EXERCISE DIRECTIONS: Reproduce precisely the lines of the listing below, starting with the line that contains "315Q676 290 704" and stopping after the line that contains "312L712 306M622 337L636"; include nothing else.

##### RECORDS TO PROCESS #####

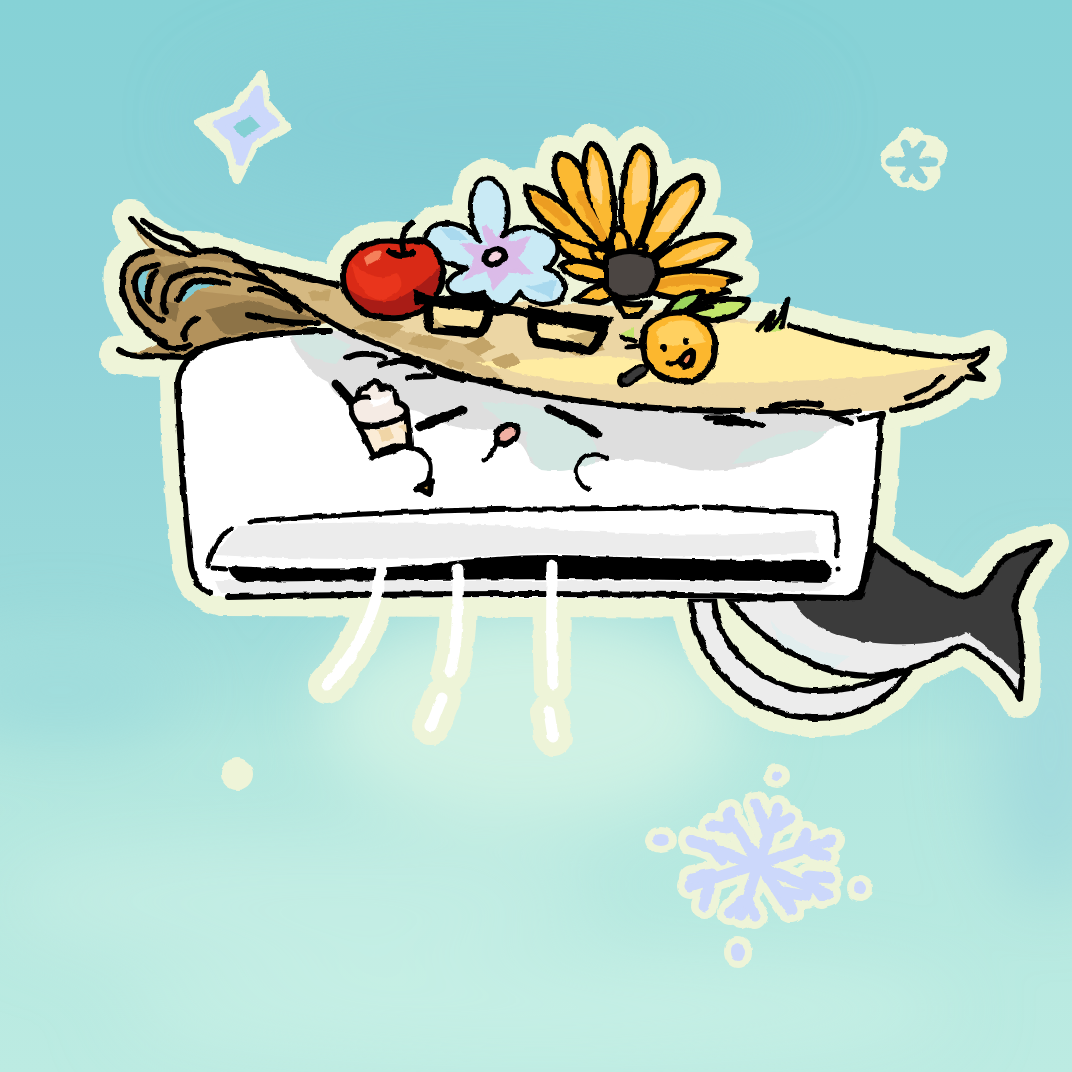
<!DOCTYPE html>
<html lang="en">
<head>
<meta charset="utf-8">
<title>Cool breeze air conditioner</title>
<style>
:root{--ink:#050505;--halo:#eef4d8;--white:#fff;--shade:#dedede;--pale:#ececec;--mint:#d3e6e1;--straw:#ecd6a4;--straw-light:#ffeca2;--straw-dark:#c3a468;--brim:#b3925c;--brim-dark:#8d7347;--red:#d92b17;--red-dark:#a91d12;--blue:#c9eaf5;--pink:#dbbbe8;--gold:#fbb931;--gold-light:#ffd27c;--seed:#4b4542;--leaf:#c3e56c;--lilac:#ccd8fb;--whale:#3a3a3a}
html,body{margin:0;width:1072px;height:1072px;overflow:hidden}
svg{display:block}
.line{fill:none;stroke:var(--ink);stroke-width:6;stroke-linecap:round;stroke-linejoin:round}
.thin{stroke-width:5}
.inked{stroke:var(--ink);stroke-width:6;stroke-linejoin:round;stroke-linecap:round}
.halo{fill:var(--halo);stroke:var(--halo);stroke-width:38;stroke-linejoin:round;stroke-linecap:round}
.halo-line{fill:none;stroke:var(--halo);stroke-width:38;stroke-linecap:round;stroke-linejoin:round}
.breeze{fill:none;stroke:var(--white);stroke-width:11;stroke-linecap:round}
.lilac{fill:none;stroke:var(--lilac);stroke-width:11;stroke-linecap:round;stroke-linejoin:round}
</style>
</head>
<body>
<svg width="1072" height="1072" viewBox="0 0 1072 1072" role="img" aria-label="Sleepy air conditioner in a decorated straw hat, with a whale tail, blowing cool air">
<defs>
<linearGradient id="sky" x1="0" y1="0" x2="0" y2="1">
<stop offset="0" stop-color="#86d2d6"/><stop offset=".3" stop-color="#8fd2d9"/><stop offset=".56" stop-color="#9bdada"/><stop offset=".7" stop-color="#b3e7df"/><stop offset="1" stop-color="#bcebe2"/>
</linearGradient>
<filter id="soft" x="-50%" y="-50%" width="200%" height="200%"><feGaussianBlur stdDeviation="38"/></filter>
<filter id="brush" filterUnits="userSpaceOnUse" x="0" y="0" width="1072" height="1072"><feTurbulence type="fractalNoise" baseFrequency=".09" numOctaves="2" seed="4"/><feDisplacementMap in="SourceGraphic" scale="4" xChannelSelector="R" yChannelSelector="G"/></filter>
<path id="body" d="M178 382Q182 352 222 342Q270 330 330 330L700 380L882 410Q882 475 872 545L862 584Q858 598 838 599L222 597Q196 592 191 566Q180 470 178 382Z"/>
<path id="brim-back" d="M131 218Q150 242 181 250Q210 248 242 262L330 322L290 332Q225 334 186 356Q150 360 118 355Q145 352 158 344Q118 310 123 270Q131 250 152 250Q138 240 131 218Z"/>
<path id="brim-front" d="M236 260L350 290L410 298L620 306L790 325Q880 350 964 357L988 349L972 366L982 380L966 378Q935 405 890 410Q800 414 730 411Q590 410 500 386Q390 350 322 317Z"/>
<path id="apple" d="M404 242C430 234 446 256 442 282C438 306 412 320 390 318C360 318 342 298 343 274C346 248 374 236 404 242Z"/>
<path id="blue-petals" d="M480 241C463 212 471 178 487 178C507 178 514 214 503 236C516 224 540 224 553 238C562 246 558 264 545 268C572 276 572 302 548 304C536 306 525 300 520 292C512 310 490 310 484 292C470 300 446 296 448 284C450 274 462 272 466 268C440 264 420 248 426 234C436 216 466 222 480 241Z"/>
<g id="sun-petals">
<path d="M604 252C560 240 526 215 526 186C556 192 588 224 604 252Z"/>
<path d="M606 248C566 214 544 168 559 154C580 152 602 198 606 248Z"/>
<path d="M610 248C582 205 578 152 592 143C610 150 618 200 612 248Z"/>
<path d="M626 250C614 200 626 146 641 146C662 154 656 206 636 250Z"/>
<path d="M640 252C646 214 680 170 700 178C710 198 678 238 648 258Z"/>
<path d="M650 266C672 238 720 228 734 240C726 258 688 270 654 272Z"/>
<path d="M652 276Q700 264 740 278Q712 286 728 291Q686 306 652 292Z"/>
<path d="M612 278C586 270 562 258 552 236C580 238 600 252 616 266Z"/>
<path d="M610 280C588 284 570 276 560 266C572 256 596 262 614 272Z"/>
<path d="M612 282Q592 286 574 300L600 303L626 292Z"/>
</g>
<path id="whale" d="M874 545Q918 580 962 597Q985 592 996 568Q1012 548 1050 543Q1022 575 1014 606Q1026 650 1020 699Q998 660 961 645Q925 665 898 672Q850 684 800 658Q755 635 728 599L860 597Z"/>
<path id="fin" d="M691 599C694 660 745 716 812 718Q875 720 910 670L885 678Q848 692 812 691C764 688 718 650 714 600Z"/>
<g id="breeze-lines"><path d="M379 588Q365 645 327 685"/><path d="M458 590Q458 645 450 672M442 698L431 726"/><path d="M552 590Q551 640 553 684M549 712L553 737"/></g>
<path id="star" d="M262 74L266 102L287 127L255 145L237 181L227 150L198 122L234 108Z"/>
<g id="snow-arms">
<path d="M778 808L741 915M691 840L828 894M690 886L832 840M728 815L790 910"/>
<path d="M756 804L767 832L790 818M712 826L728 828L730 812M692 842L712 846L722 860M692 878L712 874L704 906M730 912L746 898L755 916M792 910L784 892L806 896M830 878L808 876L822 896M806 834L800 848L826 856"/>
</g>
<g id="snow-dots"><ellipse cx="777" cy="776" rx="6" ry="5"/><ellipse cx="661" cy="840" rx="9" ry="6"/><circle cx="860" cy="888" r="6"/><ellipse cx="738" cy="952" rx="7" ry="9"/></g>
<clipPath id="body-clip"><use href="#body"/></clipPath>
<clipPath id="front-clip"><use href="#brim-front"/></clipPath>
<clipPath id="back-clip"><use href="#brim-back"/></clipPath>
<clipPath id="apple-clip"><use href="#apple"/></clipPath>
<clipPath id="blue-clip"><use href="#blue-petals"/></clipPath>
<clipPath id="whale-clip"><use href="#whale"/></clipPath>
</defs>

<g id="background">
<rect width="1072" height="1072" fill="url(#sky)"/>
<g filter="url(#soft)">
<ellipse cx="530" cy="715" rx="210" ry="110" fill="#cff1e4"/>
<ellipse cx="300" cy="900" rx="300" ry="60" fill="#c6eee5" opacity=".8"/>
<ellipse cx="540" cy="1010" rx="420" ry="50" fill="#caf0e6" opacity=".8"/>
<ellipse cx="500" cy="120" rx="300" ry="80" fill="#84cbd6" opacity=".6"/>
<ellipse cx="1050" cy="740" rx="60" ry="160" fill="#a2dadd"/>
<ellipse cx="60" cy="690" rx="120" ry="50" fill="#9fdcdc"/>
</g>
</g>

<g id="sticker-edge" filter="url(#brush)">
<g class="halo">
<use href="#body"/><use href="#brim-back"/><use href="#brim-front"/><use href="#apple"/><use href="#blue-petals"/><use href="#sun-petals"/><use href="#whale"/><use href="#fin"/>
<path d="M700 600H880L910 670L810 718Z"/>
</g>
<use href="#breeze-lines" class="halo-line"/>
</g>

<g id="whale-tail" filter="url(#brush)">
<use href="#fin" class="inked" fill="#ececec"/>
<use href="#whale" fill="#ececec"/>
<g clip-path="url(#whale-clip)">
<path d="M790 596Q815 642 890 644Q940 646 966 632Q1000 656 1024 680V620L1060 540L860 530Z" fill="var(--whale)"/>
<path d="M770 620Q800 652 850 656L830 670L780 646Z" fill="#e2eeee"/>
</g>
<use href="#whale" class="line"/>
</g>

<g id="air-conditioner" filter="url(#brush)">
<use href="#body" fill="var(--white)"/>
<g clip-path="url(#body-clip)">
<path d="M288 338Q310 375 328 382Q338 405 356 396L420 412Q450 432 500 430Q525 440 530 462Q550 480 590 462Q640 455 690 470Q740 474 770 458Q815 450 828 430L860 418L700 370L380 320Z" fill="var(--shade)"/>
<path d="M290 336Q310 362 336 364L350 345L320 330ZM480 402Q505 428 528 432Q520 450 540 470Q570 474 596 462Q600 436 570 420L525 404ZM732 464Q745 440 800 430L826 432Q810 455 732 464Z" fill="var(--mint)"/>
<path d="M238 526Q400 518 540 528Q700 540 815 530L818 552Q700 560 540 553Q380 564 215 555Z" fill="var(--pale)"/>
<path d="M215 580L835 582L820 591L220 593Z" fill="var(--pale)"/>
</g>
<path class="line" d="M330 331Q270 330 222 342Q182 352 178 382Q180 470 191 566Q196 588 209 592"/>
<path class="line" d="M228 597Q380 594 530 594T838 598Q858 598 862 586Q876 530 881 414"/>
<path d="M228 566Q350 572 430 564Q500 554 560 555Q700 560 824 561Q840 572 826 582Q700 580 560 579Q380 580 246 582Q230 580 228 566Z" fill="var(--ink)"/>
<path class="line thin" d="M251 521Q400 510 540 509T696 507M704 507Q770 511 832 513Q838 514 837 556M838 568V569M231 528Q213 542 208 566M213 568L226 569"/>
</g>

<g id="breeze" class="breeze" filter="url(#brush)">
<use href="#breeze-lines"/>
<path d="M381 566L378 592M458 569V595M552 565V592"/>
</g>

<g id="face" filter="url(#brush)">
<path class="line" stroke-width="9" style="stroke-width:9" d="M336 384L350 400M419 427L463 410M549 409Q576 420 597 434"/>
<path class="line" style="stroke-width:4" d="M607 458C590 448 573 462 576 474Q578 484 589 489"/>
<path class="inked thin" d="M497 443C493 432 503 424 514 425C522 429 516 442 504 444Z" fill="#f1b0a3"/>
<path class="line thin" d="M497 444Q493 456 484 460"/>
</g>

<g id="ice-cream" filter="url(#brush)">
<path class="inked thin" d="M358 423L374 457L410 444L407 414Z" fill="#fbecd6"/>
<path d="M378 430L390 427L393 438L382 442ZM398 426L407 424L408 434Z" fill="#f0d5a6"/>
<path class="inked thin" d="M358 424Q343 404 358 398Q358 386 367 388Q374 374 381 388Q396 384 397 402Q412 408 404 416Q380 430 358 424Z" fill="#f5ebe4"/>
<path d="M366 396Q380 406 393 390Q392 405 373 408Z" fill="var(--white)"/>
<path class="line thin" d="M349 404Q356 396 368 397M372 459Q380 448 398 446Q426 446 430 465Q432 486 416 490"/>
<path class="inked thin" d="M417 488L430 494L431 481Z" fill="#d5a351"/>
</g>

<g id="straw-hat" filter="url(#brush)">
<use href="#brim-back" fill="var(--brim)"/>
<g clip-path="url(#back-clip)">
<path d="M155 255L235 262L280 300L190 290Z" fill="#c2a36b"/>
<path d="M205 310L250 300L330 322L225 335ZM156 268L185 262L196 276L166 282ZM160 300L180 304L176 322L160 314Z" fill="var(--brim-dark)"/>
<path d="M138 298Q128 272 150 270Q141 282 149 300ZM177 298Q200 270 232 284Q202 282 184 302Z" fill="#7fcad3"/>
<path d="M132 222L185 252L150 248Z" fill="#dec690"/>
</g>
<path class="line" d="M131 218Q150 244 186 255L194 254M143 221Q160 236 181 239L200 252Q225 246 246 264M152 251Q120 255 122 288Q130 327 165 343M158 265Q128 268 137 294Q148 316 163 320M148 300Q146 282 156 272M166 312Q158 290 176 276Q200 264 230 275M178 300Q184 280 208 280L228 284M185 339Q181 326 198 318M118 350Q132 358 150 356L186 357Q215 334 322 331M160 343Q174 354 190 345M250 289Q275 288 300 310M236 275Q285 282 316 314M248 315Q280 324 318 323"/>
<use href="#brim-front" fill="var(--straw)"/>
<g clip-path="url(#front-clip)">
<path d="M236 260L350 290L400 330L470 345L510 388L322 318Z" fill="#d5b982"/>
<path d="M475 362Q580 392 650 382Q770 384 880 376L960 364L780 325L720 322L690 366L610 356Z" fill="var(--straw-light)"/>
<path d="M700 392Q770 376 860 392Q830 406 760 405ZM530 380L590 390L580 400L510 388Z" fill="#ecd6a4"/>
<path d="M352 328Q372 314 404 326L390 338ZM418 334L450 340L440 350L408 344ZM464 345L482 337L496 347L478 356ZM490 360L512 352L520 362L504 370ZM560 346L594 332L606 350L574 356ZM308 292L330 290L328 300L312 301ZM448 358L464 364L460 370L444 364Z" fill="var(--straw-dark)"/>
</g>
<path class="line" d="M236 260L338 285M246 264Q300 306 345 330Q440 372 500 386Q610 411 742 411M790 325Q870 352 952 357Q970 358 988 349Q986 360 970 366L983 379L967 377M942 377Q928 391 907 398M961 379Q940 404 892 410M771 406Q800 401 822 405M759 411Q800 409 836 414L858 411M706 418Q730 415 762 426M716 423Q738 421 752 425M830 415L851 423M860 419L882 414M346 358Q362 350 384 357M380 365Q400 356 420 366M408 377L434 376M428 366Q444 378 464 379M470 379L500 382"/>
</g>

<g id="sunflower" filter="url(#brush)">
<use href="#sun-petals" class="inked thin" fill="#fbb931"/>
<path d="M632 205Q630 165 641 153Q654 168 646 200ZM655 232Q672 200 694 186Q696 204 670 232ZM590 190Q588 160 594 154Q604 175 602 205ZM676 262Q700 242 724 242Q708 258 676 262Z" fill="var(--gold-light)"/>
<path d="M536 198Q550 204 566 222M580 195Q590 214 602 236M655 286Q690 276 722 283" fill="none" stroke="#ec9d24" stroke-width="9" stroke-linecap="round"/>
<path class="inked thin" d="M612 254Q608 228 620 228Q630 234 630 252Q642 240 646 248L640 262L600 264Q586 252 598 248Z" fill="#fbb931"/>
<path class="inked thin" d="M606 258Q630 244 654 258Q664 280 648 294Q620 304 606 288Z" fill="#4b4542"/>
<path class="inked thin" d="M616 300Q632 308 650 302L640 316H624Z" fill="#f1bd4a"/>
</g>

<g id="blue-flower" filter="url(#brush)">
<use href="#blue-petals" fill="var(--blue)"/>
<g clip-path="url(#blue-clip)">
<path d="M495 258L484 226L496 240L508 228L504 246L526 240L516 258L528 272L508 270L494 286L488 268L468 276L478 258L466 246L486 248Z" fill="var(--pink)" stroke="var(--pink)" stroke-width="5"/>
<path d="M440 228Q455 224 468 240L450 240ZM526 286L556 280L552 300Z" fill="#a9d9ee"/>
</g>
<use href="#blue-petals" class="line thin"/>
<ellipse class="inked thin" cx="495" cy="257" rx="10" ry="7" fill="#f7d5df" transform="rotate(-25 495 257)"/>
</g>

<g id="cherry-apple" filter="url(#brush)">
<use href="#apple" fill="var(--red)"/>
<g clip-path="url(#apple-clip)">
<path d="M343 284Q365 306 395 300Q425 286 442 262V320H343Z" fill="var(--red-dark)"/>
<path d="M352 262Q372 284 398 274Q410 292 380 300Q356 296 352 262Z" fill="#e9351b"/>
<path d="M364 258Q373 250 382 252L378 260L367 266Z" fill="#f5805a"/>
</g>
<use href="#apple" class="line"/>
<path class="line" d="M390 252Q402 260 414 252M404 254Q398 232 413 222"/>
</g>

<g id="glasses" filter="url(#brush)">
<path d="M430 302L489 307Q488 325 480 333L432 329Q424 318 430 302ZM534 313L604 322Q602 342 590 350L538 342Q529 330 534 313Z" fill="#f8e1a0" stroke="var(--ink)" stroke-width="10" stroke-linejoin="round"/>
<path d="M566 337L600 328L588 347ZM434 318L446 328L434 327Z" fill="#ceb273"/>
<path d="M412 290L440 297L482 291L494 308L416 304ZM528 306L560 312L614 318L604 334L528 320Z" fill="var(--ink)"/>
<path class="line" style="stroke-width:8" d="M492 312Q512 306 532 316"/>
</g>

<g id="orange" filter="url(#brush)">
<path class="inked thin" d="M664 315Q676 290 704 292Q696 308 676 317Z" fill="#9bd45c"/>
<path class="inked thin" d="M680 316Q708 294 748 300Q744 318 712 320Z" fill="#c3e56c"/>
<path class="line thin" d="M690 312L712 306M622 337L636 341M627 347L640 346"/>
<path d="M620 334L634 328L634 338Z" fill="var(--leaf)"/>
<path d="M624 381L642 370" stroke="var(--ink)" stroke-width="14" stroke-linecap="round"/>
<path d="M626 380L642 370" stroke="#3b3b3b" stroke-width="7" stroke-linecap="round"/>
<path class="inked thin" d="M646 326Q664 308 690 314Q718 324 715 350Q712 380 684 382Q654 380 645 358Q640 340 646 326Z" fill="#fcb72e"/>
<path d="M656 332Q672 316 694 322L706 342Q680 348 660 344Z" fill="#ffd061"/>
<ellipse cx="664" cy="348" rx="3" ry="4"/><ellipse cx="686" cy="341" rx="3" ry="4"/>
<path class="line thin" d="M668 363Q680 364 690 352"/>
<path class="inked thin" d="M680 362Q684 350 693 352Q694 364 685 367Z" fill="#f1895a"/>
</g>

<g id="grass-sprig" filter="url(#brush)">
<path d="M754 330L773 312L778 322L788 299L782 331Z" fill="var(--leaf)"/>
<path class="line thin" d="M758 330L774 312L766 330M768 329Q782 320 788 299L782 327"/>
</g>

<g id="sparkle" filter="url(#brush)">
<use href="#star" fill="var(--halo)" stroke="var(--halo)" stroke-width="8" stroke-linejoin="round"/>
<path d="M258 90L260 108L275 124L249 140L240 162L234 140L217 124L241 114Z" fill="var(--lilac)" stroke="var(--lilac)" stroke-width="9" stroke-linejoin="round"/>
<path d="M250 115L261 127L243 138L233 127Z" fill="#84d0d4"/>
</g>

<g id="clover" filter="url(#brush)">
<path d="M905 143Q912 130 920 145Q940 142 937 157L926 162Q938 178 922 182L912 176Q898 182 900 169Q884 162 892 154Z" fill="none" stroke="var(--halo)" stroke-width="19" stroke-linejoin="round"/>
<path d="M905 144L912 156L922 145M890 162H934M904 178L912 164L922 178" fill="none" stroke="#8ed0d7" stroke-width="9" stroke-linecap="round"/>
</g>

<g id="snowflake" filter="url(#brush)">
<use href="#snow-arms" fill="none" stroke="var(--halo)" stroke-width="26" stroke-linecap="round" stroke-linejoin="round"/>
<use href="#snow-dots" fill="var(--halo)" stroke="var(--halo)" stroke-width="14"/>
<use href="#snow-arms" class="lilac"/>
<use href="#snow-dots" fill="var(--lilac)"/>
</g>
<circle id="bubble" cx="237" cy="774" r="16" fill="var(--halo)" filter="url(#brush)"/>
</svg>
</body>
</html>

#####

TASK OUTPUT:
<path class="inked thin" d="M664 315Q676 290 704 292Q696 308 676 317Z" fill="#9bd45c"/>
<path class="inked thin" d="M680 316Q708 294 748 300Q744 318 712 320Z" fill="#c3e56c"/>
<path class="line thin" d="M690 312L712 306M622 337L636 341M627 347L640 346"/>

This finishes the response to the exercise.